Tuesday, December 6, 2011

Holiday Uncelebrated

Today, after waking up at 10am and sipping coffee on the couch for awhile, I was quite happy that today was a holiday and I didn't have to go to work.  However, with this national Constitution Day, there will be no parades or celebrations in Basque Country.  Basically, people just shut down because it is a national holiday, but in Basque Country the day really doesn't signify much.  To understand why people wouldn't want to celebrate a day that the Spanish Constitution declared the country a democracy, only in 1978, we need to take a look much further back.

As most of you know, Basque Country would like it's independance back.  Being a community long before the country Spain even existed, the Basques enjoyed thier freedom and ruled thier lands with fueros, a sort of self-governing set of laws.  These laws were respected and worked for the Basques while they were part of the Kindgom of Navarre (the Kingdom they were part of before being joined with Spain).  However, in the early 19th century, liberalism came to Spain and started creating problems between the country and Euskal Herria (Basque Country in Euskera).  Some Basques accepted the changes and figured they could cooperate with the new Spanish ways, whereas other Basques staunchly wanted to maintain a distance and have thier language, race and culture distinguished from the Spanish.  With the Civil War brewing the latter group formed the Basque National Party and joined forces with many other groups (Catalunya Nationalists, Socialists, Anarchists, etc) to fight against the military who didn't agree with sovereignty for the Basque Country.  The Civil War soon brought about Franco as a dictator and hope for a free Basque Country was squandered even more.  Supported by a few countries (USA included), Franco reigned over Spain for many years and in tried to create national homogenity.  From this we have the idea of bullfighting and flamenco dancing as very Spanish, while in fact they are only practiced in certain parts of the country.  Basque language and culture, obviously drastically different from the Spanish mold were banned under Franco.  From this supression grew the group ETA, which I am sure you have heard about in the news (more on that in a different blog - its a heavy subject).

After Franco's time the country became a democracy, but as you can expect after so many years of bad treatment, the Basques weren't so keen on swallowing all that Spain offered them.  The current Constitution lists Basque Country as an autonomous community, which is more or less like a state for us.  Within thier own automous community, the Basques have the right to control thier own schools, universities, health care, social services, urban and rural development and culture.  They are also granted the right to have thier own police force (Ertzaintza).  That aside, the Basques would like to be able to determine thier own relationship with Spain - basically they want the right to decide thier own independance.  For hundreds of years, the Basques lived alongside or in the Kingdoms that eventually became Spain, and during all of that time thier own fueros were respected along with the right to succeed if they chose to do so.  The current Constitutuion does not honor this right and for that reason and more, it isn't so highly celebrated here.  When it was being voted in, the Basque National Party urged people to abstain from voting.  With more than 50% of the residents abstaining from voting in Euskal Herria, they Basques don't feel tied to a Constitution that doesn't take into account thier input nor that they never endorsed.
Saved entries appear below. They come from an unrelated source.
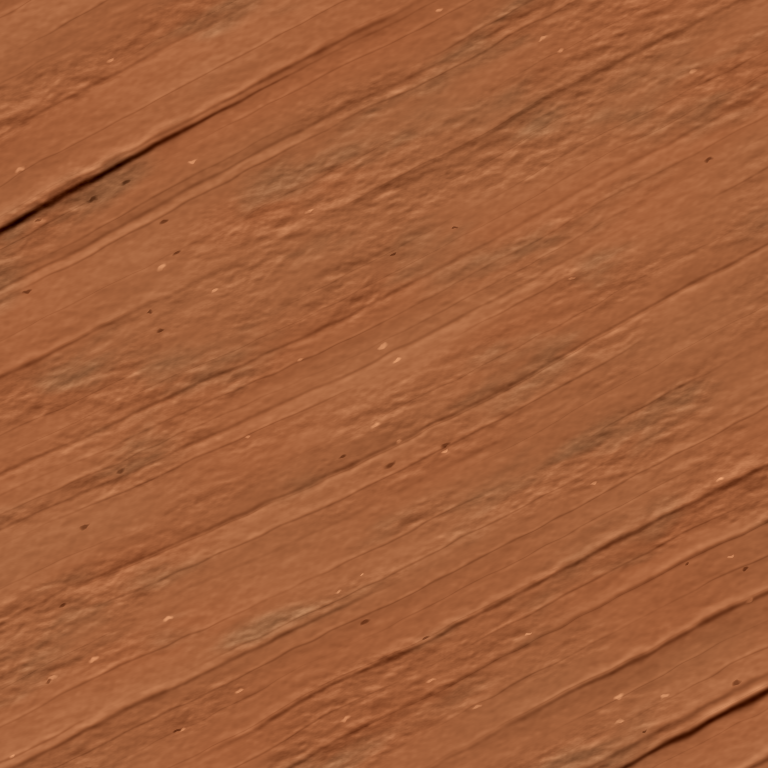
A WebGL 2 fragment shader for this texture:

```glsl
#version 300 es
precision highp float;

uniform vec2 u_resolution;
out vec4 fragColor;

const vec3 BASE = vec3(0.642, 0.382, 0.233);
const vec3 DUST = vec3(0.56, 0.39, 0.26);
const vec3 SHADOW_TINT = vec3(1.0, 0.76, 0.57);
const vec3 LIGHT_TINT = vec3(1.0, 0.98, 0.86);
const float GRAIN_ANGLE = 0.476;
const float GROOVE_SPACING = 0.09;
const float SCRATCH_SPACING = 0.037;
const float DEEP_EVERY = 11.0;
const float DEEP_ROW = 4.0;
const float RELIEF_STEP = 0.0045;
const float RELIEF_GAIN = 0.34;
const float FINE_GRAIN = 0.035;

float hash(vec2 c) {
    vec3 q = fract(c.xyx * 0.1031);
    q += dot(q, q.yzx + 33.33);
    return fract((q.x + q.y) * q.z);
}

float noise(vec2 p) {
    vec2 c = floor(p), f = fract(p);
    f = f * f * (3.0 - 2.0 * f);
    return mix(mix(hash(c), hash(c + vec2(1, 0)), f.x),
               mix(hash(c + vec2(0, 1)), hash(c + vec2(1, 1)), f.x), f.y);
}

float fbm(vec2 p) {
    float sum = 0.0, amp = 0.53;
    for (int i = 0; i < 4; i++) {
        sum += amp * noise(p);
        p = mat2(0.96, 0.28, -0.28, 0.96) * p * 2.03 + 17.3;
        amp *= 0.5;
    }
    return sum;
}

float bell(float x) { return exp(-x * x); }

mat2 rotation(float a) { return mat2(cos(a), -sin(a), sin(a), cos(a)); }

// Tone of long furrows: dark core, lit lip on one side, soft wide shade
float furrows(vec2 g, float spacing, float stretch, float seed) {
    float tone = 0.0, row = floor(g.y / spacing);
    for (int k = -1; k <= 1; k++) {
        float id = row + float(k);
        float pick = hash(vec2(id, seed)), shape = hash(vec2(id, seed + 9.0));
        float d = g.y - (id + 0.5 + 0.6 * (pick - 0.5)) * spacing;
        float along = noise(vec2(g.x * stretch + 31.0 * pick, id * 7.3 + seed));
        float ragged = noise(vec2(g.x * 38.0, id * 5.7 + seed));
        float strength = mix(0.3, 1.0, shape) * mix(0.15, 1.0, smoothstep(0.25, 0.7, along));
        float width = spacing * mix(0.02, 0.038, shape) * (0.65 + 0.7 * ragged);
        float side = shape > 0.45 ? 1.0 : -1.0;
        tone -= strength * (0.75 + 0.5 * ragged) * bell(d / width);
        tone += 0.45 * strength * bell((d - side * 2.6 * width) / (1.7 * width));
        tone -= 0.20 * strength * bell((d + side * 3.0 * width) / (4.0 * width));
    }
    return tone;
}

// Few deep cracks that thin out along their length
float cracks(vec2 g) {
    float id = floor(g.y / GROOVE_SPACING);
    float isDeep = 1.0 - step(0.5, abs(mod(id, DEEP_EVERY) - DEEP_ROW));
    float d = g.y - (id + 0.5) * GROOVE_SPACING;
    float fade = 1.0 - smoothstep(-0.2, 0.14, g.x * sign(id));
    float width = mix(0.0015, 0.0042, fade) * (0.7 + 0.6 * noise(vec2(g.x * 22.0, id)));
    float lip = bell((d - 0.009) / 0.005) * (0.5 + noise(g * vec2(40.0, 130.0)));
    return isDeep * (mix(0.1, 1.0, fade) * (0.12 * lip - 0.42 * bell(d / width)));
}

// Scattered pits and pale chips, one at most per cell
float specks(vec2 g, vec2 cells, float chance, float seed) {
    vec2 p = g * cells, id = floor(p);
    float pick = hash(id + seed);
    vec2 centre = 0.3 + 0.4 * vec2(hash(id + seed + 5.0), hash(id + seed + 11.0));
    vec2 d = (p - id - centre) / cells;
    d += 0.003 * (vec2(noise(g * 190.0), noise(g * 190.0 + 40.0)) - 0.5);
    float size = mix(0.6, 1.3, hash(id + seed + 3.0));
    float r = length(d / (vec2(0.0068, 0.0027) * size));
    return step(pick, chance) * (1.0 - smoothstep(0.3, 1.2, r));
}

float surface(vec2 g) { return fbm(rotation(-0.15) * g * vec2(36.0, 88.0) + 60.0); }

void main() {
    vec2 uv = (gl_FragCoord.xy - 0.5 * u_resolution) / u_resolution.y;

    // Grain frame, gently bent
    vec2 g = rotation(GRAIN_ANGLE) * uv;
    vec2 bent = g;
    bent.y += 0.032 * (noise(g * vec2(1.7, 2.0) + 8.0) - 0.5);
    bent.y += 0.008 * (noise(g * vec2(8.0, 6.0) + 3.0) - 0.5);
    bent.y += 0.003 * (noise(g * vec2(34.0, 28.0)) - 0.5);

    // Rough streaks between smooth bands, lit from above
    float rough = smoothstep(0.42, 0.68, fbm(bent * vec2(4.0, 15.0) + 20.0));
    float relief = surface(g) - surface(g + vec2(0.0, RELIEF_STEP));
    float tone = relief * RELIEF_GAIN * mix(0.3, 1.0, rough);
    tone += 0.10 * (fbm(bent * vec2(3.0, 24.0) + 70.0) - 0.5) - 0.014 * rough;
    tone += FINE_GRAIN * (noise(g * vec2(130.0, 210.0)) - 0.5);

    tone += 0.19 * furrows(bent, GROOVE_SPACING, 2.6, 4.0);
    tone += 0.075 * furrows(bent, SCRATCH_SPACING, 5.5, 23.0);
    tone += cracks(bent);
    tone -= 0.20 * specks(g, vec2(15.0, 24.0), 0.07, 2.0);
    tone += 0.16 * specks(g, vec2(19.0, 31.0), 0.06, 47.0);

    // Tone to colour, with dull dust in the rough streaks
    float dust = rough * smoothstep(0.45, 0.75, fbm(bent * vec2(6.0, 20.0) + 90.0));
    vec3 colour = mix(BASE, DUST, 0.55 * dust);
    colour.gb += 0.02 * (noise(bent * vec2(5.0, 18.0) + 33.0) - 0.5);
    colour += min(tone, 0.0) * SHADOW_TINT + max(tone, 0.0) * LIGHT_TINT;
    fragColor = vec4(clamp(colour, 0.0, 1.0), 1.0);
}
```
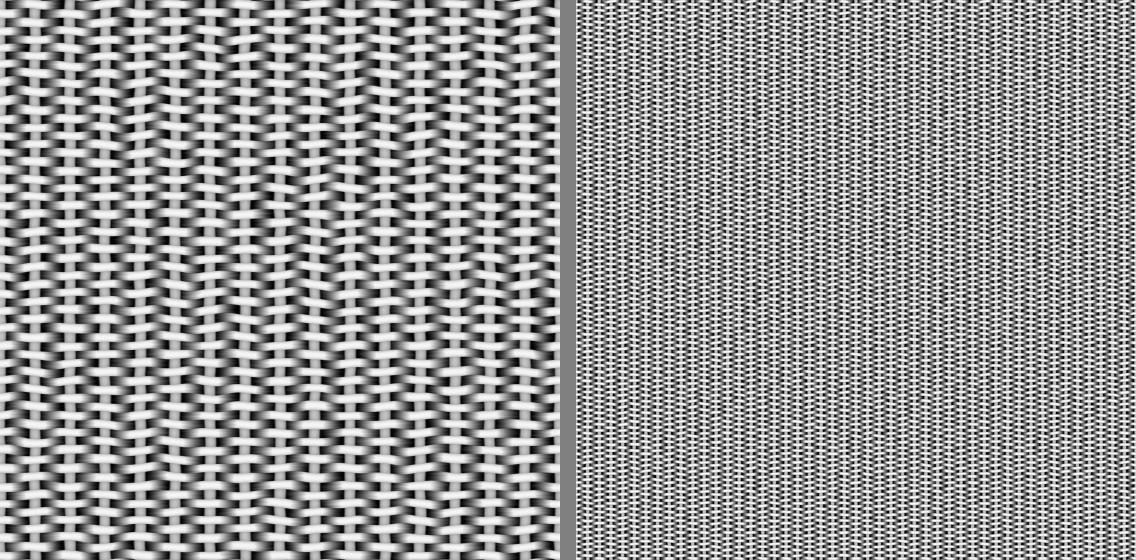
Left: one tile. Right: repeated 3 by 3.
A WebGL 2 fragment shader for this pattern:

```glsl
#version 300 es
precision highp float;

uniform vec2 u_resolution;
out vec4 fragColor;

const float PI = 3.14159;
const vec2 WEAVE = vec2(16.0, 64.0); // stakes across, strands down

vec2 gradientAt(vec2 cell, vec2 period) {
    vec2 p = fract(mod(cell, period) * vec2(0.1031, 0.1137) + 0.37);
    p += dot(p, p.yx + 33.33);
    float angle = 2.0 * PI * fract((p.x + p.y) * p.x * 7.31);
    return vec2(cos(angle), sin(angle));
}

// Gradient noise that wraps after a whole number of cells
float wrapNoise(vec2 p, vec2 period) {
    vec2 i = floor(p), f = fract(p);
    vec2 s = f * f * f * (f * (f * 6.0 - 15.0) + 10.0);
    vec2 e = vec2(1.0, 0.0);
    float a = dot(gradientAt(i, period), f);
    float b = dot(gradientAt(i + e.xy, period), f - e.xy);
    float c = dot(gradientAt(i + e.yx, period), f - e.yx);
    float d = dot(gradientAt(i + e.xx, period), f - e.xx);
    return mix(mix(a, b, s.x), mix(c, d, s.x), s.y);
}

// Brightness of one strand, with the stake showing where it dips under
float strandShade(float row, vec2 p, float fibre) {
    float lean = 0.14 * wrapNoise(vec2(p.x, row + 0.5), WEAVE);
    float over = cos(PI * (p.x + lean - row));
    float across = abs(2.0 * (p.y - row) - 1.0);
    float roundness = 1.0 - 0.25 * pow(min(across, 1.0), 2.5);
    float strand = clamp(0.55 + 0.62 * over + fibre, 0.02, 0.96) * roundness;

    float u = abs(p.x - round(p.x));
    float stake = (0.77 - 9.0 * u * u) * smoothstep(0.2, 0.12, u);
    stake *= 1.0 - 0.1 * across * across;
    return mix(strand, max(strand, stake), smoothstep(0.0, -0.4, over));
}

void main() {
    vec2 uv = gl_FragCoord.xy / u_resolution;
    vec2 p = uv * WEAVE;

    // Uneven packing of the strands and a slight bend of the stakes
    p.y += 0.5 * wrapNoise(uv * vec2(16.0, 12.0), vec2(16.0, 12.0));
    p.x += 0.05 * wrapNoise(uv * vec2(16.0, 24.0) + 0.5, vec2(16.0, 24.0));

    // Fine streaks along the strands
    float fibre = 0.09 * wrapNoise(uv * vec2(32.0, 256.0), vec2(32.0, 256.0));

    // Smooth join between the two nearest strands
    float seam = round(p.y);
    float blur = 0.75 * WEAVE.y / u_resolution.y;
    float below = strandShade(seam - 1.0, p, fibre);
    float above = strandShade(seam, p, fibre);
    float shade = mix(below, above, smoothstep(-blur, blur, p.y - seam));

    fragColor = vec4(vec3(shade), 1.0);
}
```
So, while I have the day off, here it is not really a day for streamers and music.  I'm not one to complain for a sofa day though, gives me a little time to write to you guys.


1 comment:

Anonymous said...

Knowing what you know re: the Basque and that we are desendents of the Basque its no wonder you are so independent and self relient. Mom